Before the conclave, each Cardinal vows an oath of secrecy; what happens in the conclave stays in the conclave. The penalty for breaking this oath is excommunication, which should make any Cardinal think twice before leaking early results to the bookies. Secrecy is paramount. Not only do security experts sweep the Sistine Chapel for listening devices, they also install several anti-bugging devices under a fake floor.
After the oath of secrecy, a Conclave starts when a Vatican official calls out the words extra omnes which means "everyone out" in Latin. I love this. In fact, this is a phrase I'm going to try to use more in my everyday life. When I'm sick of people hanging around me, I'm just going to yell out "extra omnes," and maybe then I can get some peace and quiet.

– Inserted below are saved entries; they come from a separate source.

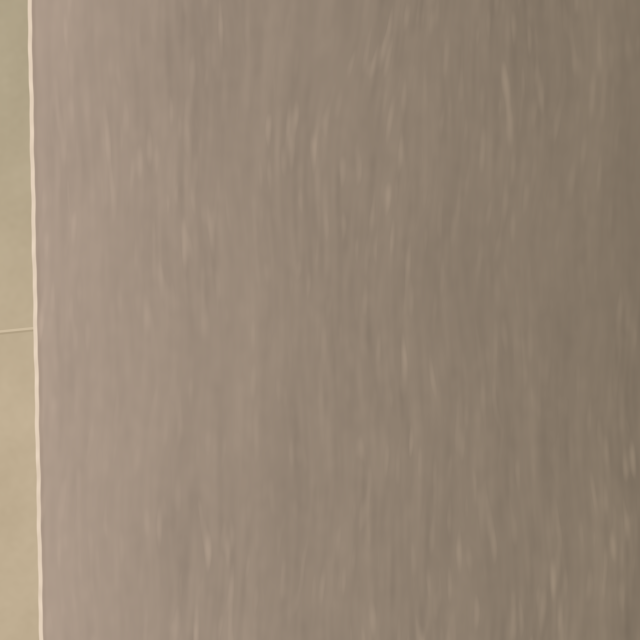
This texture is drawn by a three.js fragment shader. Its source:

```glsl
varying vec2 vUv;

vec3 hash3(vec2 cell) {
  vec3 p = fract(cell.xyx * vec3(0.1031, 0.1030, 0.0973));
  p += dot(p, p.yxz + 33.33);
  return fract((p.xxy + p.yzz) * p.zyx);
}

// Cellular noise: soft light and dark blobs, one scattered in each cell
float blobs(vec2 p) {
  vec2 cell = floor(p);
  float sum = 0.0;
  for (int j = -1; j <= 1; j++) {
    for (int i = -1; i <= 1; i++) {
      vec2 neighbour = cell + vec2(float(i), float(j));
      vec3 rnd = hash3(neighbour + 71.0);
      vec2 d = p - neighbour - rnd.xy;
      float falloff = max(0.0, 1.0 - dot(d, d));
      sum += (rnd.z * 2.0 - 1.0) * falloff * falloff;
    }
  }
  return sum;
}

// Slow sideways drift of the fibres, strongest right of the centre
vec2 bendFibres(vec2 uv) {
  float sway = sin(uv.y * 7.0 + uv.x * 5.0) + 0.5 * sin(uv.y * 17.0 - uv.x * 11.0);
  float fan = exp(-pow((uv.x - 0.58) / 0.1, 2.0)) * smoothstep(0.4, 1.0, uv.y);
  return uv + vec2(0.005 * sway - 0.07 * fan * (uv.y - 0.4), 0.0);
}

float woodGrain(vec2 uv) {
  vec2 p = bendFibres(uv);
  float patches = smoothstep(-0.5, 0.8, blobs(uv * vec2(9.0, 4.0) + 3.0));
  float heart = exp(-pow((uv.x - 0.6) / 0.12, 2.0)) * (1.0 - 0.5 * uv.y);
  float strength = 0.45 + 0.6 * patches + 0.5 * heart;

  float bands = 0.010 * blobs(p * vec2(15.0, 1.6)) + 0.009 * blobs(p * vec2(38.0, 4.0) + 11.0);
  float fibres = 0.013 * blobs(p * vec2(85.0, 9.0) + 23.0) + 0.015 * blobs(p * vec2(150.0, 17.0) + 37.0);
  float flecks = max(0.0, blobs(p * vec2(125.0, 22.0) + 59.0) - 0.35);
  float mottling = 0.009 * blobs(uv * vec2(5.0, 4.0)) + 0.006 * blobs(uv * vec2(90.0, 55.0));
  return bands + mottling + strength * (fibres + 0.05 * flecks);
}

vec3 woodColor(vec2 uv) {
  // Light falls off from left to right, a little brighter low on the left
  float light = 0.498 + 0.205 * exp(-1.9 * uv.x);
  light += 0.025 * (0.5 - uv.y) * (1.0 - uv.x);
  light -= 0.012 * smoothstep(0.93, 1.0, uv.x);
  light += woodGrain(uv);
  vec3 tint = mix(vec3(1.0, 0.893, 0.805), vec3(1.0, 0.895, 0.77), uv.x);
  return light * tint;
}

vec3 tileColor(vec2 uv) {
  vec3 stone = mix(vec3(0.75, 0.68, 0.57), vec3(0.68, 0.63, 0.525), smoothstep(0.3, 1.0, uv.y));
  stone += 0.012 * blobs(uv * vec2(30.0, 18.0)) + 0.006 * blobs(uv * 110.0);

  // Thin level joint with a faint shadow below it
  float jointY = uv.y - 0.482 - 0.1 * uv.x;
  float joint = 1.0 - smoothstep(0.0008, 0.003, abs(jointY));
  float shadow = 1.0 - smoothstep(0.0, 0.003, abs(jointY + 0.0035));
  stone = mix(stone, vec3(0.83, 0.76, 0.65), 0.75 * joint);
  return stone - 0.05 * shadow;
}

void main() {
  vec2 uv = vUv;

  // Signed distance across the leaning grout line
  float across = uv.x - (0.0645 - 0.0185 * uv.y);
  across += 0.0004 * sin(uv.y * 43.0) + 0.0003 * sin(uv.y * 117.0);
  vec3 color = mix(tileColor(uv), woodColor(uv), smoothstep(-0.002, 0.002, across));

  float grout = 1.0 - smoothstep(0.0017, 0.0046, abs(across));
  vec3 groutColor = vec3(0.89, 0.815, 0.73) + 0.02 * blobs(uv * vec2(90.0, 60.0));
  color = mix(color, groutColor, grout);

  // Soft dark edge where the grout meets the wood
  color -= 0.025 * exp(-pow((across - 0.006) / 0.003, 2.0));

  gl_FragColor = vec4(color, 1.0);
}
```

Finally, when elected, the Pope must immediately choose a new name, although this hasn't always been so. A Sixth Century Pope called Mercury was the first to do so when he chose to be called John, and in 996 Germany's first Pope, Bruno, asked to be called Gregory V. After that, all Popes chose a new name, and so a one thousand year tradition was essentially begun by someone who just didn't want to be called Bruno anymore. There are even odds on which name the new Pope will choose. Benedict leads the pack at 3-1, with John Paul (7-2) and Pius (6-1) close behind. (Fans of The Omen will be disappointed; Pope Damian I is in last place at 80-1) I was thinking of putting money down on this myself. However, the same site is also offering odds on which name Britney Spears will give her baby, and I'm worried that I might get the two mixed up. Just my luck, I'll end up putting all my money down on Pope Madison I by accident.
©2005 Joe Lavin